I am struck by the fact that discussions about the perennially fraught relationship between business and IT always seems to omit all reference to the very different natures of business and IT. IT reality has always worked more or less at right-angles to business reality – an engineering discipline in the midst of business. The links between are generally limited to very high levels at which the relationship is mediated by very general language that does not really require either side to have any insight into the other (i.e., requirements), and at very low levels that actually have little influence over the relationship as a whole (i.e., day-to-day system users).
While this remains the case, there is no practical need for this relationship to get any better, and each side will continue to prioritise their owns engineering/business perspective over the other side’s concerns. And while IT technology always reverts to a strictly engineering mode of thought and the business side lacks a genuine ‘engineering’ element of its own, it is very unlikely that this impasse will be overcome. We can all agree that ‘something should be done’ and even agree what it is, but however important this is, it will never be urgent, and certainly not capable of being built into both sides’ day-to-day ‘common sense’.
However, my own impression is that there are developments in the pipeline that will overcome this. On the one hand, the emergence of service-oriented architectures in IT is forcing IT people to define what they do (even for themselves) in terms even the business can understand. On the other, the (rather slower) emergence of formal business process management is creating a kind of ‘business engineering’ that obliges businesses to thing of their own activity in quasi-technical terms that even an IT person can recognise. Between them, SOA and BPM are creating the language, the conceptual framework, and the technical toolkit business and IT need to create that ultimate goal, a unified business/IT worldview.
Not that this is either all that is wrong or likely to offer a complete solution. All the same, I doubt that there will be any solution until business and IT alike learn to think of themselves in such terms.

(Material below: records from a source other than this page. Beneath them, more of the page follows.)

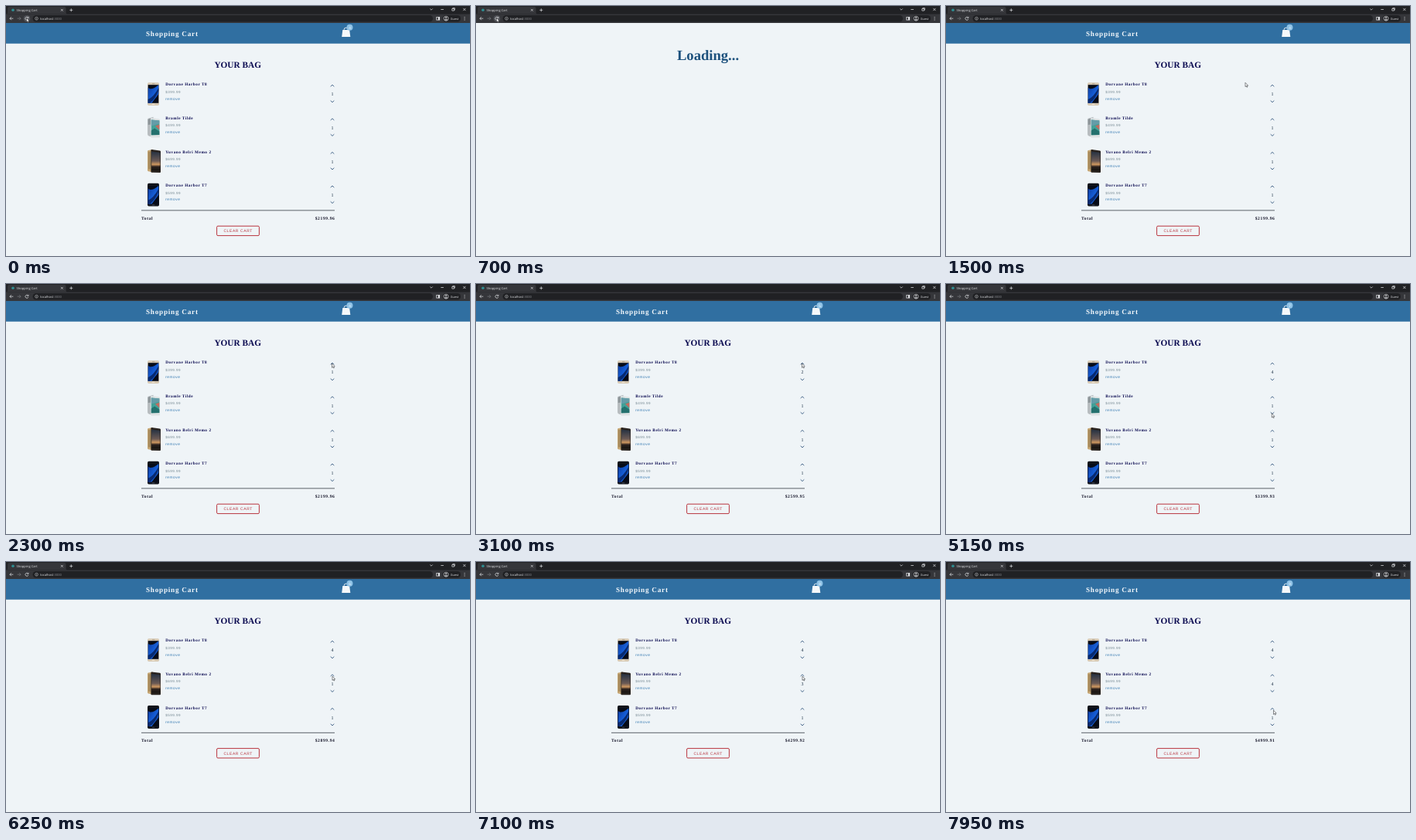
Animation, 600 px wide and 324 px high, one loop 8000 ms. Source, as an HTML page:

```html
<!DOCTYPE html>
<html lang="en">
<head>
<meta charset="utf-8">
<title>Shopping Cart</title>
<style>
  html, body { margin: 0; width: 100%; height: 100%; overflow: hidden; background: #eff4f7; }
  svg { display: block; width: 600px; height: 324px; }
  text { text-rendering: geometricPrecision; white-space: pre; }
  .serif { font-family: "Liberation Serif", "Times New Roman", serif; font-weight: bold; }
  .sans { font-family: "Liberation Sans", Arial, sans-serif; }
  .ui { font-family: "Open Sans", "Noto Sans", sans-serif; font-size: 4.1px; fill: #e4e6e9; }
  .line { fill: none; stroke: #d8dadd; stroke-width: .75; }
  .name { font-size: 5.25px; letter-spacing: .55px; fill: #08084f; }
  .price { font-size: 4.5px; letter-spacing: .5px; fill: #768993; }
  .remove { font-size: 4.8px; letter-spacing: .55px; fill: #3579b1; }
  .qty { font-family: "Liberation Serif", serif; font-size: 6px; fill: #182c42; text-anchor: middle; }
  .chevron { fill: none; stroke: #35597f; stroke-width: .9; }
  .sum { font-size: 5.6px; letter-spacing: .6px; fill: #141428; }
</style>
</head>
<body>
<svg viewBox="0 0 600 324">
  <defs>
    <linearGradient id="dusk" x2="0" y2="1">
      <stop offset="0" stop-color="#253142"/>
      <stop offset=".5" stop-color="#6b5a55"/>
      <stop offset=".68" stop-color="#cf9860"/>
      <stop offset=".8" stop-color="#2b211e"/>
      <stop offset="1" stop-color="#15130f"/>
    </linearGradient>
    <linearGradient id="blue" x2="1" y2="1">
      <stop offset="0" stop-color="#0b3a9c"/>
      <stop offset=".6" stop-color="#1762dd"/>
      <stop offset="1" stop-color="#0a3184"/>
    </linearGradient>
    <g id="swirl">
      <rect x="183.7" y="102.2" width="13.6" height="23.6" fill="#060b18"/>
      <path d="M183.7 105.5C186 109 192 107 197.3 102.2V114C194 119 191 122 188.5 125.8H183.7Z" fill="url(#blue)"/>
      <path d="M183.7 121Q191 118 197.3 106V110Q192 122 186 125.8H183.7Z" fill="#082a70"/>
    </g>
    <g id="phone0">
      <rect x="183" y="99.2" width="15" height="29.8" rx="1.7" fill="#d6c8b2"/>
      <use href="#swirl"/>
      <rect x="188.7" y="126.7" width="3.6" height="1.1" rx=".5" fill="#f1e8da"/>
      <path d="M189 100.7h3.4" stroke="#867b6c" stroke-width=".5"/>
    </g>
    <g id="phone1">
      <path d="M183.8 102.2 190.5 100.2V126.6L184.2 124.6Q183 124 183 122.5V103.3Z" fill="#b8bdc0"/>
      <path d="M183.7 103.2 188 101.8V110L183.7 110.5Z" fill="#8f979b"/>
      <path d="M188 101.4 198 102.8Q199 103 199 104V125.8Q199 127 197.8 127L188 126.8Q187 126.8 187 125.5V102.5Q187 101.4 188 101.4Z" fill="#dee2e3"/>
      <path d="M187.8 104 198.3 105V123.3L187.8 123.6Z" fill="#41a097"/>
      <path d="M187.8 104 198.3 105V109L187.8 112Z" fill="#659ca8"/>
      <path d="M187.8 118 192 115 198.3 119V123.3L187.8 123.6Z" fill="#24716e"/>
      <path d="M193 112 198.3 110V117Z" fill="#c16b60"/>
    </g>
    <g id="phone2">
      <path d="M184 99.8 190 98.8V128.2L184 127Q183 126.7 183 125.5V101Q183 100 184 99.8Z" fill="#c5a573"/>
      <path d="M184 101.8 187 101.4V124.5L184 124Z" fill="#a68a5e"/>
      <path d="M188.4 98.8 199 100.2Q200 100.4 200 101.5V127.5Q200 128.7 199 128.7L188.4 128.6Q187.4 128.6 187.4 127.4V100Q187.4 98.8 188.4 98.8Z" fill="#29231f"/>
      <path d="M188.2 101.5 199.4 102.7V126L188.2 126Z" fill="url(#dusk)"/>
    </g>
    <g id="phone3">
      <rect x="183" y="98.9" width="15" height="29.8" rx="1.7" fill="#10131b"/>
      <use href="#swirl"/>
      <rect x="188.7" y="126.5" width="3.6" height="1.1" rx=".5" fill="#3b414c"/>
    </g>
  </defs>

  <rect width="600" height="324" fill="#eff4f7"/>

  <g id="cart">
    <rect y="21" width="600" height="27.7" fill="#306fa1"/>
    <text class="serif" x="181" y="38.6" font-size="9.2" letter-spacing=".75" fill="#f1f6fa">Shopping Cart</text>
    <path d="M435.3 31h8.9l1.1 8.9h-11.1Z" fill="#f5f8fa"/>
    <path d="M437.2 32.5v-2.2q0-2.1 2.5-2.1t2.5 2.1v2.2" fill="none" stroke="#f5f8fa" stroke-width=".9"/>
    <circle cx="444.5" cy="27.8" r="4" fill="#8ec2e6"/>
    <text class="sans" id="count" x="444.5" y="29.5" font-size="4.8" text-anchor="middle" fill="#f4f9fc"></text>
    <text class="serif" x="299.7" y="80.2" font-size="11.3" text-anchor="middle" fill="#0a0a50">YOUR BAG</text>
    <g id="rows"></g>
    <g id="footer">
      <path d="M175 264.9H425" stroke="#4b5158" stroke-width=".9"/>
      <text class="serif sum" x="175" y="277">Total</text>
      <text class="serif sum" id="total" x="425.5" y="277" text-anchor="end"></text>
      <rect x="272.6" y="285.2" width="54.8" height="12.4" rx="1.4" fill="none" stroke="#b9343e" stroke-width="1"/>
      <text class="sans" x="300.2" y="293.2" font-size="5" letter-spacing=".6" text-anchor="middle" fill="#b9343e">CLEAR CART</text>
    </g>
  </g>

  <text class="serif" id="loading" x="300" y="70.3" font-size="18.6" text-anchor="middle" fill="#1d517d">Loading...</text>

  <g id="browser">
    <rect width="600" height="22" fill="#35363a"/>
    <rect width="600" height="10.5" fill="#202124"/>
    <path d="M0 10.5Q2 10.5 2 8.5V3Q2 1 4 1H75.500Q77.500 1 77.500 3V8.500Q77.500 10.500 79.500 10.500Z" fill="#35363a"/>
    <circle cx="9" cy="5.3" r="1.8" fill="#2f8f92"/>
    <text class="ui" x="13.6" y="6.8" font-size="4">Shopping Cart</text>
    <path class="line" d="M71 3.900l2.800 2.800m0-2.800l-2.800 2.800M82.300 5.300h4m-2-2v4"/>
    <path class="line" d="M548.300 3.500l1.700 1.700 1.700-1.700M562.300 4.500h3.600M591.200 2.900l3.200 3.200m0-3.200l-3.200 3.200"/>
    <path class="line" d="M576.800 3.500h2.600v2.600h-2.600ZM577.700 3.300v-.7h2.600v2.600h-.7"/>
    <rect x="34.500" y="11.900" width="517.500" height="8.600" rx="4.300" fill="#202124"/>
    <path class="line" d="M9.400 16.200h-4.500m2-2l-2 2 2 2"/>
    <path class="line" d="M14.600 16.200h4.500m-2-2l2 2-2 2" style="stroke:#777a7e"/>
    <circle id="hover" cx="27" cy="16.200" r="4.300" fill="#505257"/>
    <path class="line" d="M28.700 15.200a2 2 0 1 0 .2 1.700M29 13.800v1.700h-1.700"/>
    <circle class="line" cx="39.500" cy="16.200" r="1.900" style="stroke-width:.5"/>
    <path class="line" d="M39.500 16v1.200m0-2.200v.4" style="stroke-width:.5"/>
    <text class="ui" x="44.300" y="17.700">localhost<tspan fill="#8d9196">:3000</tspan></text>
    <rect class="line" x="556.700" y="14.400" width="4" height="3.700"/>
    <rect x="558.800" y="14.400" width="2" height="3.700" fill="#e4e6e9"/>
    <rect x="564.500" y="11.900" width="23.500" height="8.600" rx="4.300" fill="#202124"/>
    <circle cx="569" cy="16.200" r="3" fill="#202124" stroke="#d8dadd" stroke-width=".7"/>
    <circle cx="569" cy="15.300" r="1" fill="#d8dadd"/>
    <path d="M567 18q2-2.200 4 0-2 1.200-4 0" fill="#d8dadd"/>
    <text class="ui" x="574.800" y="17.600" style="font-size:3.800px">Guest</text>
    <path d="M593 14.100v4.500" stroke="#d8dadd" stroke-width=".9" stroke-dasharray=".9"/>
  </g>

  <path id="cursor" d="M0 0V5.300L1.200 4.200 2 6 2.900 5.600 2.100 3.900H3.700Z" fill="#fff" stroke="#16181c" stroke-width=".5"/>
</svg>

<script>
  const LOOP = 8000;
  const PITCH = 43.6;
  const LOADING = [300, 1050];
  const $ = id => document.getElementById(id);

  // "clicks" raise the quantity by one; "removed" takes the item out of the bag.
  const items = [
    { name: "Dorvane Harbor T8", price: 399.99, clicks: [2600, 3400, 4050] },
    { name: "Bramle Tilde", price: 499.99, clicks: [], removed: 5500 },
    { name: "Yuvano Belri Memo 2", price: 699.99, clicks: [6450, 6800, 7200] },
    { name: "Dorvane Harbor T7", price: 599.99, clicks: [] }
  ];

  // Time, x and y of the pointer tip.
  const path = [
    [0, 26.5, 15.5], [800, 26.5, 15.5], [1500, 387, 99.3], [2150, 421.5, 103],
    [4250, 421.5, 103], [4900, 421.3, 167.7], [5650, 421.3, 167.7],
    [6150, 422, 148], [7400, 422, 148], [7850, 423.5, 192.2], [LOOP, 423.5, 192.2]
  ];

  $("rows").innerHTML = items.map((item, i) => `
    <g>
      <use href="#phone${i}"/>
      <text class="serif name" x="206.2" y="103.4">${item.name}</text>
      <text class="sans price" x="206.2" y="112.8">$${item.price}</text>
      <text class="sans remove" x="206.2" y="121.7">remove</text>
      <path class="chevron" d="M419.700 104.400l2.300-2.200 2.300 2.200M419.700 122.600l2.300 2.200 2.300-2.200"/>
      <text class="qty" x="422" y="116.400"></text>
    </g>`).join("");
  const rows = [...$("rows").children];
  const quantities = rows.map(row => row.querySelector(".qty"));

  const show = (node, visible) => { node.style.display = visible ? "" : "none"; };
  const move = (node, x, y) => node.setAttribute("transform", `translate(${x} ${y})`);

  function pointerAt(t) {
    const next = path.findIndex(point => point[0] > t);
    const [t0, x0, y0] = path[next - 1];
    const [t1, x1, y1] = path[next];
    const p = (t - t0) / (t1 - t0);
    const ease = p * p * (3 - 2 * p);
    return [x0 + (x1 - x0) * ease, y0 + (y1 - y0) * ease];
  }

  function draw(t) {
    const loading = t >= LOADING[0] && t < LOADING[1];
    show($("cart"), !loading);
    show($("loading"), loading);

    let slot = 0, count = 0, total = 0;
    items.forEach((item, i) => {
      const present = t < (item.removed ?? Infinity);
      show(rows[i], present);
      if (!present) return;
      const quantity = 1 + item.clicks.filter(time => time <= t).length;
      quantities[i].textContent = quantity;
      move(rows[i], 0, PITCH * slot++);
      count += quantity;
      total += quantity * item.price;
    });
    $("count").textContent = count;
    $("total").textContent = "$" + total.toFixed(2);
    move($("footer"), 0, PITCH * (slot - items.length));

    const [x, y] = pointerAt(t);
    move($("cursor"), x, y);
    show($("hover"), Math.hypot(x - 27, y - 16.2) < 4.3);
  }

  const start = performance.now();
  function tick() {
    draw((performance.now() - start) % LOOP);
    requestAnimationFrame(tick);
  }
  tick();
</script>
</body>
</html>
```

This does not mean that IT people need to understand business or vice versa, but it does mean that they need to think of themselves in mutually compatible terms. Which is what, I think, a combination of SOA and BPM will achieve – without either side intending it.